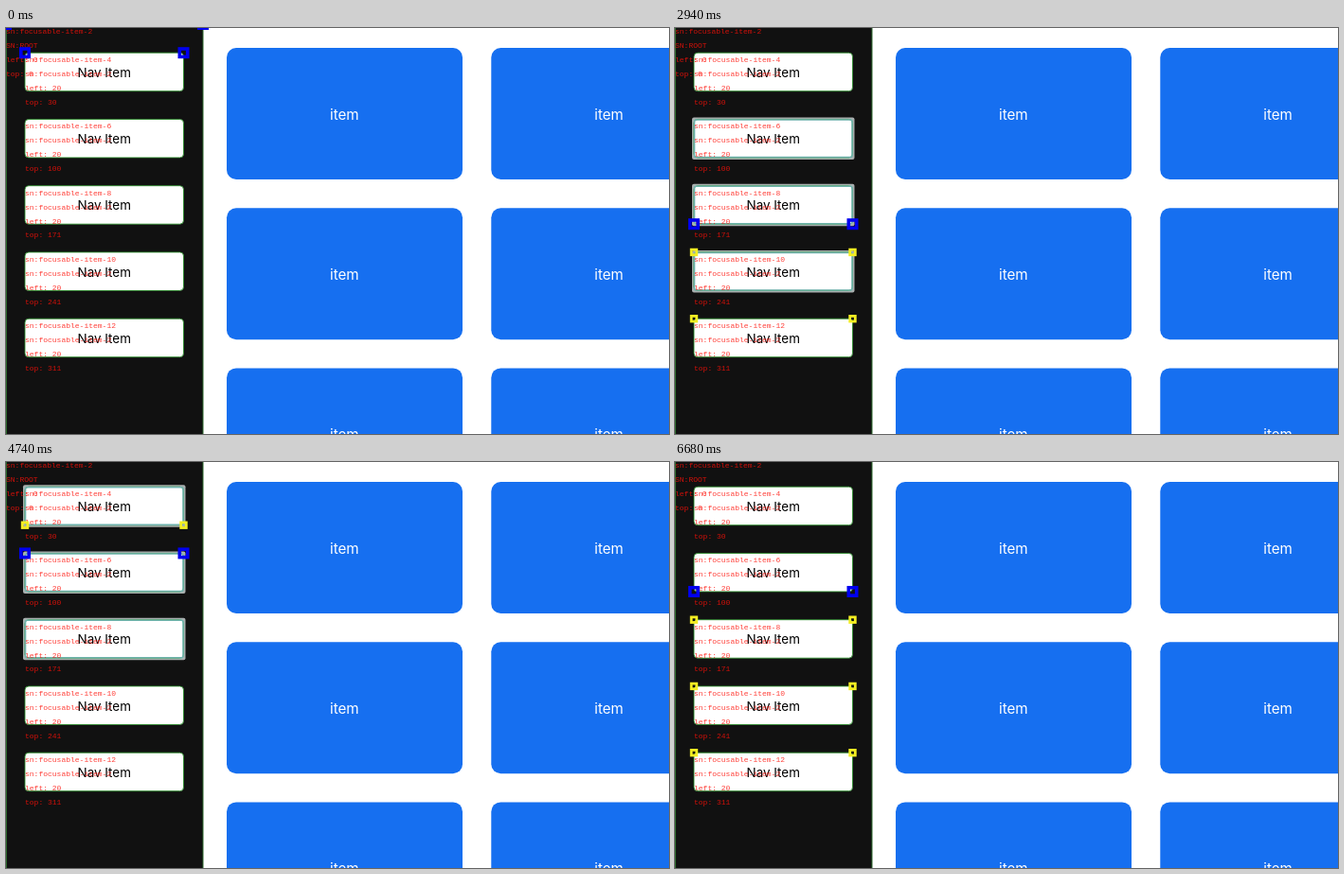
Write an HTML page with a canvas that moves like this. It is 700 px wide and 429 px high and loops after 6700 ms.

```html
<!DOCTYPE html>
<html>
<head>
<meta charset="utf-8">
<style>
  html, body { margin: 0; width: 100%; height: 100%; overflow: hidden; background: #fff; }
  canvas { display: block; }
</style>
</head>
<body>
<canvas id="stage" width="700" height="429"></canvas>
<script>
const ctx = document.getElementById('stage').getContext('2d');
const LOOP = 6700;
const COUNT = 5;
const NAV = { x: 0, y: -4, w: 208, h: 440 };
const ITEM = { x: 20, w: 167.5, h: 40.5 };
const RING_HOLD = 350, RING_FADE = 100;

// Key presses: time, item focused at that moment, direction (1 down, -1 up)
const presses = [
  [0, 0, -1],
  [2300, 0, 1], [2620, 1, 1], [2880, 2, 1], [3100, 3, 1], [3360, 4, 1],
  [3960, 4, -1], [4200, 3, -1], [4430, 2, -1], [4680, 1, -1], [4940, 0, -1],
  [5700, 0, 1], [6200, 1, 1]
].map(([time, from, dir]) => ({ time, from, dir, to: from + dir }));

const inList = i => i >= 0 && i < COUNT;
const itemTop = i => 26.2 + 70.25 * i;

function box(x, y, w, h, r) {
  ctx.beginPath();
  ctx.roundRect(x, y, w, h, r);
}

function label(text, x, y, size, color) {
  ctx.font = `${size}px Inter, sans-serif`;
  ctx.textAlign = 'center';
  ctx.textBaseline = 'alphabetic';
  ctx.fillStyle = color;
  ctx.fillText(text, x, y);
}

function debugText(x, y, lines) {
  ctx.font = '8px "Liberation Mono", monospace';
  ctx.textAlign = 'left';
  ctx.textBaseline = 'alphabetic';
  ctx.fillStyle = 'rgba(255, 16, 8, 0.8)';
  lines.forEach((line, n) => ctx.fillText(line, x, y + 10 + n * 14.9));
}

function drawCards() {
  for (let row = 0; row < 3; row++) {
    for (let col = 0; col < 2; col++) {
      const x = 233 + col * 279.3, y = 21 + row * 169.2;
      box(x, y, 249, 139, 10);
      ctx.fillStyle = '#166ff0';
      ctx.fill();
      label('item', x + 124.3, y + 75.5, 15.2, '#fff');
    }
  }
}

function ringAlpha(i, t) {
  const last = presses.filter(p => p.time <= t && inList(p.to) && (p.from === i || p.to === i)).pop();
  if (!last) return 0;
  const fade = (t - last.time - RING_HOLD) / RING_FADE;
  return 1 - Math.min(1, Math.max(0, fade));
}

function drawItem(i, t) {
  const { x, w, h } = ITEM, y = itemTop(i);
  const ring = ringAlpha(i, t);
  if (ring > 0) {
    ctx.globalAlpha = ring;
    box(x - 2, y - 2, w + 4, h + 4, 2);
    ctx.fillStyle = '#a9b0b0';
    ctx.fill();
    ctx.globalAlpha = 1;
  }
  box(x, y, w, h, 4);
  ctx.fillStyle = '#fff';
  ctx.fill();
  ctx.lineWidth = 1;
  ctx.strokeStyle = 'rgba(40, 140, 40, 0.85)';
  ctx.stroke();
  if (ring > 0) {
    ctx.globalAlpha = ring;
    box(x + 0.5, y + 0.5, w - 1, h - 1, 2);
    ctx.lineWidth = 1.6;
    ctx.strokeStyle = '#6fb3ad';
    ctx.stroke();
    ctx.globalAlpha = 1;
  }
  label('Nav Item', x + w / 2, y + 25.6, 13.4, '#000');
}

function drawNav(t) {
  ctx.fillStyle = '#111';
  ctx.fillRect(NAV.x, NAV.y, NAV.w, NAV.h);
  ctx.lineWidth = 1;
  ctx.strokeStyle = '#2c6a2c';
  ctx.strokeRect(NAV.x + 0.5, NAV.y, NAV.w - 0.5, NAV.h);
  for (let i = 0; i < COUNT; i++) drawItem(i, t);

  debugText(0, NAV.y, ['sn:focusable-item-2', 'SN:ROOT', 'left: 0', 'top: 0']);
  for (let i = 0; i < COUNT; i++) {
    const y = itemTop(i);
    debugText(ITEM.x, y, [
      `sn:focusable-item-${4 + 2 * i}`,
      'sn:focusable-item-2',
      'left: 20',
      `top: ${Math.round(y + 4)}`
    ]);
  }
}

function corners(x, y, w, size, line, color) {
  ctx.strokeStyle = color;
  ctx.lineWidth = line;
  for (const cx of [x, x + w]) ctx.strokeRect(cx - size / 2, y - size / 2, size, size);
}

function itemEdge(i, atBottom, ...style) {
  corners(ITEM.x, itemTop(i) + (atBottom ? ITEM.h : 0), ITEM.w, ...style);
}

function drawCorners(t) {
  const { from, dir, to } = presses.filter(p => p.time <= t).pop();
  for (let i = to; inList(i); i += dir) itemEdge(i, dir < 0, 5.6, 2.8, '#f4ee22');
  itemEdge(from, dir > 0, 8.4, 3.6, '#0000f0');
  if (to < 0) corners(NAV.x, NAV.y, NAV.w, 8.4, 3.6, '#0000f0');
}

function frame(now) {
  const t = now % LOOP;
  ctx.fillStyle = '#fff';
  ctx.fillRect(0, 0, 700, 429);
  drawCards();
  drawNav(t);
  drawCorners(t);
  requestAnimationFrame(frame);
}
requestAnimationFrame(frame);
</script>
</body>
</html>
```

* **YOUR OBJECTIVE**: Write out the entries above verbatim; the pictures do not belong in your copy.

* **EXERCISE SOLUTION**:
Write an HTML page with a canvas that moves like this. It is 700 px wide and 429 px high and loops after 6700 ms.

```html
<!DOCTYPE html>
<html>
<head>
<meta charset="utf-8">
<style>
  html, body { margin: 0; width: 100%; height: 100%; overflow: hidden; background: #fff; }
  canvas { display: block; }
</style>
</head>
<body>
<canvas id="stage" width="700" height="429"></canvas>
<script>
const ctx = document.getElementById('stage').getContext('2d');
const LOOP = 6700;
const COUNT = 5;
const NAV = { x: 0, y: -4, w: 208, h: 440 };
const ITEM = { x: 20, w: 167.5, h: 40.5 };
const RING_HOLD = 350, RING_FADE = 100;

// Key presses: time, item focused at that moment, direction (1 down, -1 up)
const presses = [
  [0, 0, -1],
  [2300, 0, 1], [2620, 1, 1], [2880, 2, 1], [3100, 3, 1], [3360, 4, 1],
  [3960, 4, -1], [4200, 3, -1], [4430, 2, -1], [4680, 1, -1], [4940, 0, -1],
  [5700, 0, 1], [6200, 1, 1]
].map(([time, from, dir]) => ({ time, from, dir, to: from + dir }));

const inList = i => i >= 0 && i < COUNT;
const itemTop = i => 26.2 + 70.25 * i;

function box(x, y, w, h, r) {
  ctx.beginPath();
  ctx.roundRect(x, y, w, h, r);
}

function label(text, x, y, size, color) {
  ctx.font = `${size}px Inter, sans-serif`;
  ctx.textAlign = 'center';
  ctx.textBaseline = 'alphabetic';
  ctx.fillStyle = color;
  ctx.fillText(text, x, y);
}

function debugText(x, y, lines) {
  ctx.font = '8px "Liberation Mono", monospace';
  ctx.textAlign = 'left';
  ctx.textBaseline = 'alphabetic';
  ctx.fillStyle = 'rgba(255, 16, 8, 0.8)';
  lines.forEach((line, n) => ctx.fillText(line, x, y + 10 + n * 14.9));
}

function drawCards() {
  for (let row = 0; row < 3; row++) {
    for (let col = 0; col < 2; col++) {
      const x = 233 + col * 279.3, y = 21 + row * 169.2;
      box(x, y, 249, 139, 10);
      ctx.fillStyle = '#166ff0';
      ctx.fill();
      label('item', x + 124.3, y + 75.5, 15.2, '#fff');
    }
  }
}

function ringAlpha(i, t) {
  const last = presses.filter(p => p.time <= t && inList(p.to) && (p.from === i || p.to === i)).pop();
  if (!last) return 0;
  const fade = (t - last.time - RING_HOLD) / RING_FADE;
  return 1 - Math.min(1, Math.max(0, fade));
}

function drawItem(i, t) {
  const { x, w, h } = ITEM, y = itemTop(i);
  const ring = ringAlpha(i, t);
  if (ring > 0) {
    ctx.globalAlpha = ring;
    box(x - 2, y - 2, w + 4, h + 4, 2);
    ctx.fillStyle = '#a9b0b0';
    ctx.fill();
    ctx.globalAlpha = 1;
  }
  box(x, y, w, h, 4);
  ctx.fillStyle = '#fff';
  ctx.fill();
  ctx.lineWidth = 1;
  ctx.strokeStyle = 'rgba(40, 140, 40, 0.85)';
  ctx.stroke();
  if (ring > 0) {
    ctx.globalAlpha = ring;
    box(x + 0.5, y + 0.5, w - 1, h - 1, 2);
    ctx.lineWidth = 1.6;
    ctx.strokeStyle = '#6fb3ad';
    ctx.stroke();
    ctx.globalAlpha = 1;
  }
  label('Nav Item', x + w / 2, y + 25.6, 13.4, '#000');
}

function drawNav(t) {
  ctx.fillStyle = '#111';
  ctx.fillRect(NAV.x, NAV.y, NAV.w, NAV.h);
  ctx.lineWidth = 1;
  ctx.strokeStyle = '#2c6a2c';
  ctx.strokeRect(NAV.x + 0.5, NAV.y, NAV.w - 0.5, NAV.h);
  for (let i = 0; i < COUNT; i++) drawItem(i, t);

  debugText(0, NAV.y, ['sn:focusable-item-2', 'SN:ROOT', 'left: 0', 'top: 0']);
  for (let i = 0; i < COUNT; i++) {
    const y = itemTop(i);
    debugText(ITEM.x, y, [
      `sn:focusable-item-${4 + 2 * i}`,
      'sn:focusable-item-2',
      'left: 20',
      `top: ${Math.round(y + 4)}`
    ]);
  }
}

function corners(x, y, w, size, line, color) {
  ctx.strokeStyle = color;
  ctx.lineWidth = line;
  for (const cx of [x, x + w]) ctx.strokeRect(cx - size / 2, y - size / 2, size, size);
}

function itemEdge(i, atBottom, ...style) {
  corners(ITEM.x, itemTop(i) + (atBottom ? ITEM.h : 0), ITEM.w, ...style);
}

function drawCorners(t) {
  const { from, dir, to } = presses.filter(p => p.time <= t).pop();
  for (let i = to; inList(i); i += dir) itemEdge(i, dir < 0, 5.6, 2.8, '#f4ee22');
  itemEdge(from, dir > 0, 8.4, 3.6, '#0000f0');
  if (to < 0) corners(NAV.x, NAV.y, NAV.w, 8.4, 3.6, '#0000f0');
}

function frame(now) {
  const t = now % LOOP;
  ctx.fillStyle = '#fff';
  ctx.fillRect(0, 0, 700, 429);
  drawCards();
  drawNav(t);
  drawCorners(t);
  requestAnimationFrame(frame);
}
requestAnimationFrame(frame);
</script>
</body>
</html>
```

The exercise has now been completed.